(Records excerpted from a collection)
......
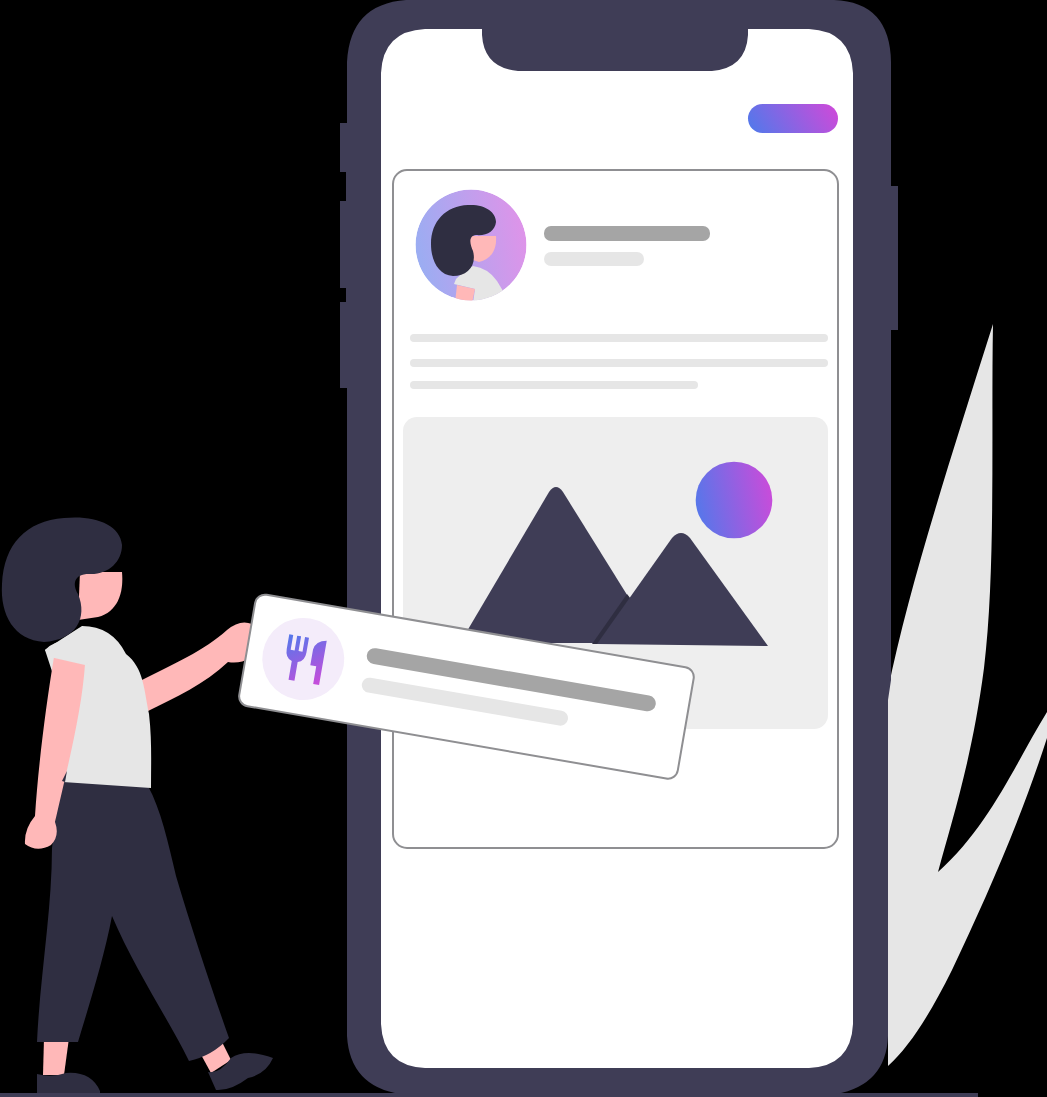
<!DOCTYPE html>
<html lang="en">
<head>
<meta charset="utf-8">
<title>Sharing a food post</title>
<style>
:root {
  --backdrop: #000;
  --phone: #3f3d56;
  --dark: #2f2e41;
  --skin: #ffb8b8;
  --light: #e6e6e6;
  --panel: #eee;
  --bar: #a5a5a5;
  --outline: #8f8f92;
  --paper: #fff;
  --blue: #5677ea;
  --magenta: #c94cda;
}
html, body { margin: 0; background: var(--backdrop); overflow: hidden; }
svg { display: block; width: 1047px; height: 1097px; }
.phone { fill: var(--phone); }
.dark { fill: var(--dark); }
.skin { fill: var(--skin); }
.light { fill: var(--light); }
.panel { fill: var(--panel); }
.bar { fill: var(--bar); }
.paper { fill: var(--paper); }
.outlined { fill: var(--paper); stroke: var(--outline); stroke-width: 2; }
.accent { fill: url(#accent); }
.from { stop-color: var(--blue); }
.to { stop-color: var(--magenta); }
</style>
</head>
<body>
<svg viewBox="0 0 1047 1097" role="img" aria-label="A woman holds a food card up to a large phone showing a social post">
  <defs>
    <linearGradient id="accent" x1="0" y1="0.6" x2="1" y2="0.4">
      <stop class="from" offset="0"/>
      <stop class="to" offset="1"/>
    </linearGradient>
    <linearGradient id="icon-accent" gradientUnits="userSpaceOnUse" x1="44" y1="35" x2="76" y2="82">
      <stop class="from" offset="0"/>
      <stop class="to" offset="1"/>
    </linearGradient>
    <clipPath id="avatar-clip"><circle cx="471" cy="245" r="55.5"/></clipPath>
  </defs>

  <g id="leaves" class="light">
    <path d="M993 324C991 430 996 570 984 668C972 760 952 820 938 872C990 826 1016 762 1047 712V738C1020 822 985 900 952 970C930 1014 910 1046 888 1066V690C908 590 950 460 993 324Z"/>
  </g>

  <g id="ground">
    <rect class="phone" y="1093" width="978" height="4"/>
  </g>

  <g id="phone">
    <path class="phone" d="M406 0H834Q890 2 891 62V186H898V330H891V680L888 700V1036Q886 1085 836 1094H400Q350 1086 347 1036V388H340V302H346V288H340V201H346V172H340V123H347V62Q350 4 406 0Z"/>
    <path class="paper" d="M425 29H482V35Q484 68 518 71H712Q746 68 748 35V29H809Q851 31 853 73V1024Q851 1066 809 1068H425Q383 1066 381 1024V73Q383 31 425 29Z"/>
    <rect class="accent" x="748" y="104" width="90" height="29" rx="14.5"/>
  </g>

  <g id="post">
    <rect class="outlined" x="393" y="170" width="445" height="678" rx="14"/>
    <g id="avatar" clip-path="url(#avatar-clip)">
      <circle class="accent" cx="471" cy="245" r="55.5" opacity="0.6"/>
      <path class="skin" d="M470 236H496C497 250 491 259 479 262L470 259Z"/>
      <path class="light" d="M456 279Q462 273 473 266Q488 268 497 281L506 296L498 303H473L475 289L454 284Z"/>
      <path class="skin" d="M457 285L475 289L472 303H455Z"/>
      <path class="dark" d="M468 205C485 204 496 212 496 222C495 231 487 236 476 235C468 236 470 244 473 251C477 266 467 276 453 276C438 275 431 260 431 244C431 221 446 206 468 205Z"/>
    </g>
    <rect class="bar" x="544" y="226" width="166" height="15" rx="7"/>
    <rect class="light" x="544" y="252" width="100" height="14" rx="7"/>
    <g id="caption-lines" class="light">
      <rect x="410" y="334" width="418" height="8" rx="4"/>
      <rect x="410" y="359" width="418" height="8" rx="4"/>
      <rect x="410" y="381" width="288" height="8" rx="4"/>
    </g>
    <g id="landscape">
      <rect class="panel" x="403" y="417" width="425" height="312" rx="14"/>
      <circle class="accent" cx="734" cy="500" r="38.3"/>
      <path class="phone" d="M460 643L549 492Q556 482 563 492L657 643Z"/>
      <path class="dark" d="M592 644L627 594L634 603L606 644Z"/>
      <path class="phone" d="M597 644L672 538Q681 528 690 538L768 646Z"/>
    </g>
  </g>

  <g id="woman">
    <path id="reaching-arm" class="skin" d="M140 681C172 665 205 650 227 630Q240 619 252 624L250 658Q240 664 228 662C205 684 176 697 146 712Z"/>
    <g id="back-leg">
      <path class="skin" d="M199 1051L220 1038L231 1060L211 1073Z"/>
      <path class="dark" d="M208 1072Q220 1074 231 1058Q246 1048 273 1058Q266 1074 248 1078Q231 1091 216 1090Z"/>
    </g>
    <g id="front-leg">
      <path class="skin" d="M44 1038H69L64 1075H43Z"/>
      <path class="dark" d="M37 1074Q51 1078 66 1073Q91 1071 100 1091V1093H37Z"/>
    </g>
    <path id="trousers" class="dark" d="M60 780L148 786C161 810 168 842 176 876C192 930 212 990 229 1038Q212 1056 189 1061C170 1022 134 968 112 916C104 958 90 1002 78 1042H37C40 976 52 910 52 848Z"/>
    <path class="skin" d="M80 572H122C124 594 117 612 98 617L78 620Z"/>
    <path id="shirt" class="light" d="M45 650Q60 640 82 626Q112 626 126 654C144 668 144 690 149 714C152 740 151 764 151 788L63 782L68 720Z"/>
    <path id="hanging-arm" class="skin" d="M54 657L85 664C82 710 68 765 55 822Q60 836 51 845Q37 853 25 844Q24 829 35 816C38 768 46 705 54 657Z"/>
    <path class="dark" d="M62 781L67 771L65 782Z"/>
    <path class="light" d="M45 650Q53 641 70 640L90 662L85 665L50 657Z"/>
    <path id="hair" class="dark" d="M64 518C94 515 120 524 122 545C122 562 108 575 89 574C74 574 72 584 78 594C88 618 76 640 44 642C14 640 0 615 2 584C4 544 26 521 64 518Z"/>
  </g>

  <g id="food-card" transform="translate(256 592) rotate(9.8)">
    <rect class="outlined" x="1" y="1" width="445" height="113" rx="10"/>
    <circle cx="58" cy="58" r="41" fill="#f4ecfa"/>
    <g id="cutlery" fill="url(#icon-accent)">
      <path d="M40 36H44V51H48V36H52V51H56V36H60V51Q60 60 53 62V81H47V62Q40 60 40 51Z"/>
      <path d="M78 36V81H72V63H66V47Q67 38 78 36Z"/>
    </g>
    <rect class="bar" x="120" y="35" width="293" height="16" rx="8"/>
    <rect class="light" x="120" y="65" width="209" height="15" rx="7.5"/>
  </g>
</svg>
</body>
</html>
......
EXERCISE: In the lines above, locate the string "circle". Copy every line where it occurs.

OUTPUT:
    <clipPath id="avatar-clip"><circle cx="471" cy="245" r="55.5"/></clipPath>
      <circle class="accent" cx="471" cy="245" r="55.5" opacity="0.6"/>
      <circle class="accent" cx="734" cy="500" r="38.3"/>
    <circle cx="58" cy="58" r="41" fill="#f4ecfa"/>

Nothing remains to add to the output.